__WHAT YOU ARE ASKED TO DO__
Copy out each line of the data holding "block".

__DATASET CONTENT__
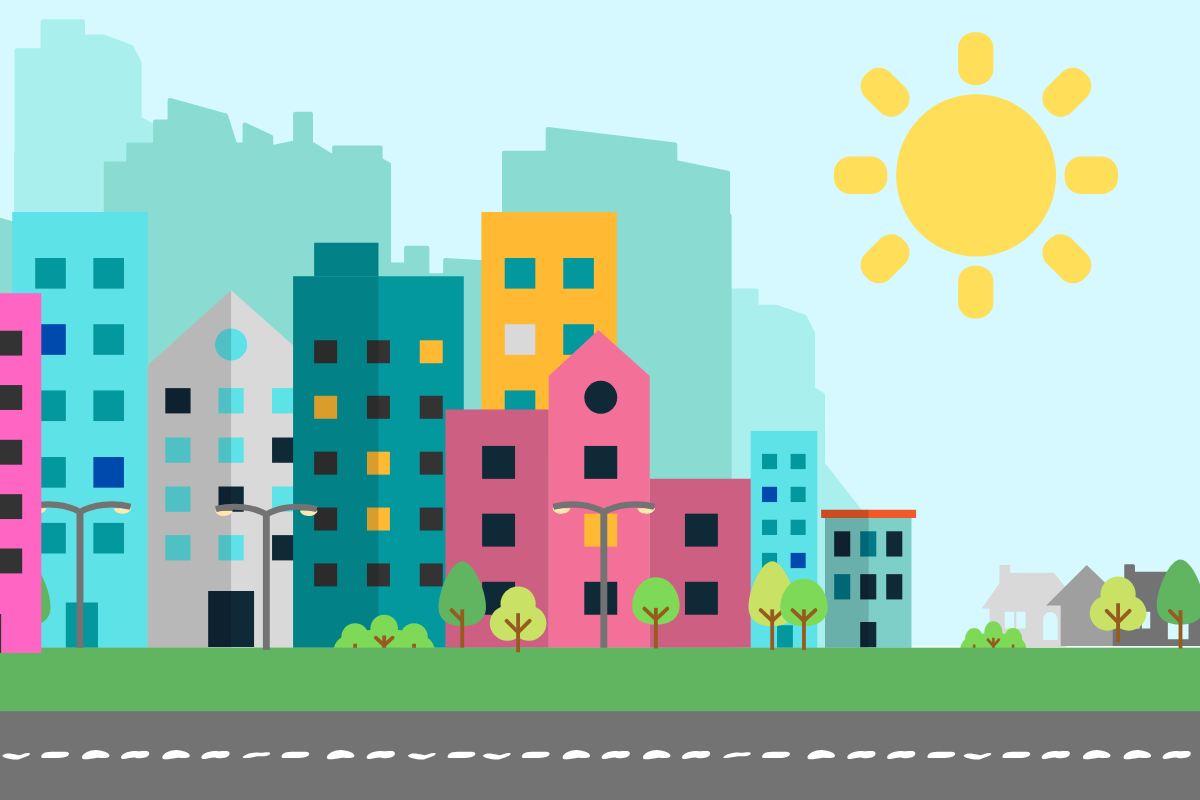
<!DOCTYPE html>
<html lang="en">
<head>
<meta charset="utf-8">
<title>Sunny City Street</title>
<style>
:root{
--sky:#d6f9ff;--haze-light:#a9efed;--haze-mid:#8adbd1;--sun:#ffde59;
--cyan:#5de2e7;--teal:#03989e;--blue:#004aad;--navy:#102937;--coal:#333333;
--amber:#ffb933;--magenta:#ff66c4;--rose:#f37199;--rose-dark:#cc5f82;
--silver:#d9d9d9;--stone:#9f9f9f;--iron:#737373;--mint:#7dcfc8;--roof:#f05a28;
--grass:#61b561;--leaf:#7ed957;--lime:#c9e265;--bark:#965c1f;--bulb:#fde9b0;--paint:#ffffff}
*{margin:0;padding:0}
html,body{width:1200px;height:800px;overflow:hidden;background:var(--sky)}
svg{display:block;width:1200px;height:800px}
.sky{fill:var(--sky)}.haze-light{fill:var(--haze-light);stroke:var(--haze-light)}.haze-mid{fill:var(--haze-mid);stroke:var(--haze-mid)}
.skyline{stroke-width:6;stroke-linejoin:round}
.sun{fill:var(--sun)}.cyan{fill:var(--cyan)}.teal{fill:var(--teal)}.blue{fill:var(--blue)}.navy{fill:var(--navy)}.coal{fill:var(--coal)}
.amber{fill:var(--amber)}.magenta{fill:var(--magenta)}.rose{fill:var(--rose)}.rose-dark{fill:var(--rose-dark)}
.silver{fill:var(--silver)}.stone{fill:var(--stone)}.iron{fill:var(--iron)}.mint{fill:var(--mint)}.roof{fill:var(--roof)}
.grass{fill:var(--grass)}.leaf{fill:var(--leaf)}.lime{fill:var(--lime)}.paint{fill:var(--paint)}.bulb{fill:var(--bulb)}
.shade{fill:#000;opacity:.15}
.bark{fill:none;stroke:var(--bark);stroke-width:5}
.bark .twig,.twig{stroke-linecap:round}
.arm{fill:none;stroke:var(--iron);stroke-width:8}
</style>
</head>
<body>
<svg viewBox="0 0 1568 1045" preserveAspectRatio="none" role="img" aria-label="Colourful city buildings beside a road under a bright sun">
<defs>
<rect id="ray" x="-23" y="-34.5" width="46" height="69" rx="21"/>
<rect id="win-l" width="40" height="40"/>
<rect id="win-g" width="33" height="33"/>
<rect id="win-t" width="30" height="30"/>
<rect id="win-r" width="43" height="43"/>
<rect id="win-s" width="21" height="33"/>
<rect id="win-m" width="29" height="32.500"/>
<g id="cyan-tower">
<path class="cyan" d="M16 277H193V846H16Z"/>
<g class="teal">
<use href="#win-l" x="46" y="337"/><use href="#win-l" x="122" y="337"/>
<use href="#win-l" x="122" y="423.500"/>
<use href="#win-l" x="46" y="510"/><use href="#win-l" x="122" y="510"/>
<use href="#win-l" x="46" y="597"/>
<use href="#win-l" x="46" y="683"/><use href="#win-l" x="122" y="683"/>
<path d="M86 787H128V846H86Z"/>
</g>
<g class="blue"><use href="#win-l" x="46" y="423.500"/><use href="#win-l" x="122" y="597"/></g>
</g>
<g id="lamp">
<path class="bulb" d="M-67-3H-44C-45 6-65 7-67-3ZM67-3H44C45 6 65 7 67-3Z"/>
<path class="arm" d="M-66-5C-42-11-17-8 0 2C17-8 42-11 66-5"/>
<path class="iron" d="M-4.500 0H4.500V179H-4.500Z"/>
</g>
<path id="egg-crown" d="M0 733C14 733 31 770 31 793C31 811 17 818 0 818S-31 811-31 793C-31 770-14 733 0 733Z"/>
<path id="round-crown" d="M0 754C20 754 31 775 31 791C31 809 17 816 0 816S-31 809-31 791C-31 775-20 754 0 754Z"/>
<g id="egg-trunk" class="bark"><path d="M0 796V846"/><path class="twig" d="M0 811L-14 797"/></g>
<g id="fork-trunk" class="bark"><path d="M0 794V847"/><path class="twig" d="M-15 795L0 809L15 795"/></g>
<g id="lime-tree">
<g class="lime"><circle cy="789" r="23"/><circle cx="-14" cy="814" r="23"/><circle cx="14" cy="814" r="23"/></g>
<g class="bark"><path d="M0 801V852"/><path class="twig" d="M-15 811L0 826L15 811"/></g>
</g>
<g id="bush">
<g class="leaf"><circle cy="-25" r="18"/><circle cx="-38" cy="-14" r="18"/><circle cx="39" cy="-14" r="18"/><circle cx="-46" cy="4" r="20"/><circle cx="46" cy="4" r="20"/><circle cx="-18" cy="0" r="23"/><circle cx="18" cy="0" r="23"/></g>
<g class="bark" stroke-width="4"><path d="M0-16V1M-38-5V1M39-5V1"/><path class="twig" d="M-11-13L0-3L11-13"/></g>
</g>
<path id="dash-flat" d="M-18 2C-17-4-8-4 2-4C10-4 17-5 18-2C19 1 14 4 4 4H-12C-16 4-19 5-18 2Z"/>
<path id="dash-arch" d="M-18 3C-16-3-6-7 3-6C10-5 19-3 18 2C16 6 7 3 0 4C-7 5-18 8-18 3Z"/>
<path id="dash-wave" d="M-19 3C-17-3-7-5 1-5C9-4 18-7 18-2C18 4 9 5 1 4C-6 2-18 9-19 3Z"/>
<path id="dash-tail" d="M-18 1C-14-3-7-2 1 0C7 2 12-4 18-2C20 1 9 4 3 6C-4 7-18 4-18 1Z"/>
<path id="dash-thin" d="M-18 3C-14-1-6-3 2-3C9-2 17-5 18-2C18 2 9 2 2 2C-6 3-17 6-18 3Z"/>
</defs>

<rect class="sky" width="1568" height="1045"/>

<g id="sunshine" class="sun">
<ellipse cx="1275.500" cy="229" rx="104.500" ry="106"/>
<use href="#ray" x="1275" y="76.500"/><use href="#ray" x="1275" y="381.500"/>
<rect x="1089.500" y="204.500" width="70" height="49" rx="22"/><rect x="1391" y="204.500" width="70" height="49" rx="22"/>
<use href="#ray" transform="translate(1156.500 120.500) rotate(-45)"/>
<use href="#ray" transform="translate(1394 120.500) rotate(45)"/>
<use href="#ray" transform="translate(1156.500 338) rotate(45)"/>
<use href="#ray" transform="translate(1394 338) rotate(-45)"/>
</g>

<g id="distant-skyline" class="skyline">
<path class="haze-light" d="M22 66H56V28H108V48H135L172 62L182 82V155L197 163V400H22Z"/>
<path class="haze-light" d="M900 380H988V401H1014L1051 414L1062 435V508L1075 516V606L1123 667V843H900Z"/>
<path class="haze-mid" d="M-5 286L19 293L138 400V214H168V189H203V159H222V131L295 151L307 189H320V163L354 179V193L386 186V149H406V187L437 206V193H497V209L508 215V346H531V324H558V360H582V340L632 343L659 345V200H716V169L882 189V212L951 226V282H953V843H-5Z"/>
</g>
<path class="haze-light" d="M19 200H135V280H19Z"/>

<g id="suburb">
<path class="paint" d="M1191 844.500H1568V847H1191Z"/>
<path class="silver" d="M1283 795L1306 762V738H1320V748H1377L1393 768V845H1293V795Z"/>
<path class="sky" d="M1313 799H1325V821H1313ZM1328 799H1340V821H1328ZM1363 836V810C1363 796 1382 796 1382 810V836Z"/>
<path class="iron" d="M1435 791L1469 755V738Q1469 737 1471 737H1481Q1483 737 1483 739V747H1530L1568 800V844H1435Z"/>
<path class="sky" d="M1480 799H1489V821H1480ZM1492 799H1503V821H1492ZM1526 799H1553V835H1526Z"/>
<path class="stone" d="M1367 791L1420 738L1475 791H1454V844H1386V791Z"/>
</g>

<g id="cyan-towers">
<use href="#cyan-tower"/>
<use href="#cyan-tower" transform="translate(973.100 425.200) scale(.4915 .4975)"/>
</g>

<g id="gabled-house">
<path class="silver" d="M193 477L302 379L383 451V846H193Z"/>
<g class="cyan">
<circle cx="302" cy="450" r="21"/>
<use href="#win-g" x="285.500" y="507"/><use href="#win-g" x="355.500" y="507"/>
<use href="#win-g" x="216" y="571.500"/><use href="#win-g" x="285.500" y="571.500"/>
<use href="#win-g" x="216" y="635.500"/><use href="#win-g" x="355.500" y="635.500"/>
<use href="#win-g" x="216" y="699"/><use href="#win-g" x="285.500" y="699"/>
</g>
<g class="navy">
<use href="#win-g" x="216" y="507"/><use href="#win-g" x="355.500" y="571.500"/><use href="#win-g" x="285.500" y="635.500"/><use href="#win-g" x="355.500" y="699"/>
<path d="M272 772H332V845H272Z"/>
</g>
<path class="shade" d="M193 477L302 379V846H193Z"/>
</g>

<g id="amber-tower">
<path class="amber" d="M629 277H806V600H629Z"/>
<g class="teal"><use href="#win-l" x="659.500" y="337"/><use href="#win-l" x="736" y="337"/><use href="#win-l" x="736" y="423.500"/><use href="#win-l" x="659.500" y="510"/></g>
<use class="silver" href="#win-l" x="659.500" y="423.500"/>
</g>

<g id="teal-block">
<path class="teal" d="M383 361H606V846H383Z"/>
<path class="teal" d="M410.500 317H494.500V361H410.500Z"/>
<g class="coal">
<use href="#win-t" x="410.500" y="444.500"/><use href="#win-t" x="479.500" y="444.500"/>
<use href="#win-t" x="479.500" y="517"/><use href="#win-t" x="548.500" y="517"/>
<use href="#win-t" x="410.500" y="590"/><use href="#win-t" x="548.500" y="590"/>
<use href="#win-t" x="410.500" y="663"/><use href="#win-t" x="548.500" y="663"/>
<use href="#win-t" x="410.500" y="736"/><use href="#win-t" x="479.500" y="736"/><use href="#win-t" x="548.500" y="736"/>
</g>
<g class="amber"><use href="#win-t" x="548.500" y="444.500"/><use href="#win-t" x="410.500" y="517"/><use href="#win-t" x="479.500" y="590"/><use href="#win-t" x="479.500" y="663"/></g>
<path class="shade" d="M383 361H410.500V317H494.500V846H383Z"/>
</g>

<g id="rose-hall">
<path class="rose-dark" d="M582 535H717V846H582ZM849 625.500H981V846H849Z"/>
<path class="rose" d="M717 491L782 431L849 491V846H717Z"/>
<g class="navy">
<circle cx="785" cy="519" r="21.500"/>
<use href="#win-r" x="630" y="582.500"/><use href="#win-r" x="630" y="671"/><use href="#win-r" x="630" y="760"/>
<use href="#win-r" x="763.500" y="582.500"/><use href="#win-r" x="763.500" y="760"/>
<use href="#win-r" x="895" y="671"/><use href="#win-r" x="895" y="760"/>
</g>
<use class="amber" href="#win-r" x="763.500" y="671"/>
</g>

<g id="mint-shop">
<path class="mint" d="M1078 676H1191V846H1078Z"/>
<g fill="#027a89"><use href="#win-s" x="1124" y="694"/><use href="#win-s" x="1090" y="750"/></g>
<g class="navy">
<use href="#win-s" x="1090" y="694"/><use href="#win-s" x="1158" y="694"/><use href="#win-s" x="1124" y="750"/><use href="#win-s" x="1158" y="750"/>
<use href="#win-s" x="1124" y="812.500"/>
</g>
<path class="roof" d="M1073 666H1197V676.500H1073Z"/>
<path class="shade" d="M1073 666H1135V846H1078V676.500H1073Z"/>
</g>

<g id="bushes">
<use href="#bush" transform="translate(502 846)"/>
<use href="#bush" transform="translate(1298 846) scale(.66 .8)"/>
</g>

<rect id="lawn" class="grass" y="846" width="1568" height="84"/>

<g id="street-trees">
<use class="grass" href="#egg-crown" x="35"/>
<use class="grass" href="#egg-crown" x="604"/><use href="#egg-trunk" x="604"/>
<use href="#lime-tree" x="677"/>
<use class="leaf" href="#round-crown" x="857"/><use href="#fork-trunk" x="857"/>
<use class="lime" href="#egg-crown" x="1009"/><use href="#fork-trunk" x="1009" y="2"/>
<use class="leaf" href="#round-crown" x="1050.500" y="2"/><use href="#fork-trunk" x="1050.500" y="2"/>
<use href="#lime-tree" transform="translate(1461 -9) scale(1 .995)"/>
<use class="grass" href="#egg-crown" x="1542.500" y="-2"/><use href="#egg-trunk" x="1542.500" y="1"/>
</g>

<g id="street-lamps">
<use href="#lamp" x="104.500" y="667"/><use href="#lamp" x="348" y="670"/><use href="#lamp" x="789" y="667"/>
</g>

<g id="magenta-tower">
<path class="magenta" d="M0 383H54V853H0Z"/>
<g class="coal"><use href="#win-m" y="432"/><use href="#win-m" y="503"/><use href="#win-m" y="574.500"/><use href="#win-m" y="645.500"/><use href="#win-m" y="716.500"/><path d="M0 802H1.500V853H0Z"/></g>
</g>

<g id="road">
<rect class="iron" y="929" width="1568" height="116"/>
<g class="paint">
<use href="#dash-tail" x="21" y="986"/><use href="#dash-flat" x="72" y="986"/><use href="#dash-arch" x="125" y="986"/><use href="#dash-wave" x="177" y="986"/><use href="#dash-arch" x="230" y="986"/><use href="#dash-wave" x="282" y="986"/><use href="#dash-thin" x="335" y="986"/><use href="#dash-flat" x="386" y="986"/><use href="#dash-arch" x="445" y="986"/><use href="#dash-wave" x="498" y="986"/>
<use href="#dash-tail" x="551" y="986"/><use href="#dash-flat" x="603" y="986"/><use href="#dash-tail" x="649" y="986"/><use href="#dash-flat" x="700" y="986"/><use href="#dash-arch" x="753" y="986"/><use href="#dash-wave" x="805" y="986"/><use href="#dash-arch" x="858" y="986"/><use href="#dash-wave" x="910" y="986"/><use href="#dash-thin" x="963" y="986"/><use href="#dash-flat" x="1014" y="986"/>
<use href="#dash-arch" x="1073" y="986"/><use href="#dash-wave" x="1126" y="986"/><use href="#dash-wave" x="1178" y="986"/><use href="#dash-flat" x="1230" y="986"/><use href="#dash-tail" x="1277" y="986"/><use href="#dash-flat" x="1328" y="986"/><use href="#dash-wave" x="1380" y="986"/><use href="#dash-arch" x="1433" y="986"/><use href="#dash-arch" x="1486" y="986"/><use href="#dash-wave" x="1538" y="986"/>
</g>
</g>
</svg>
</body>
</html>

__RESPONSE BOX__
svg{display:block;width:1200px;height:800px}
<g id="teal-block">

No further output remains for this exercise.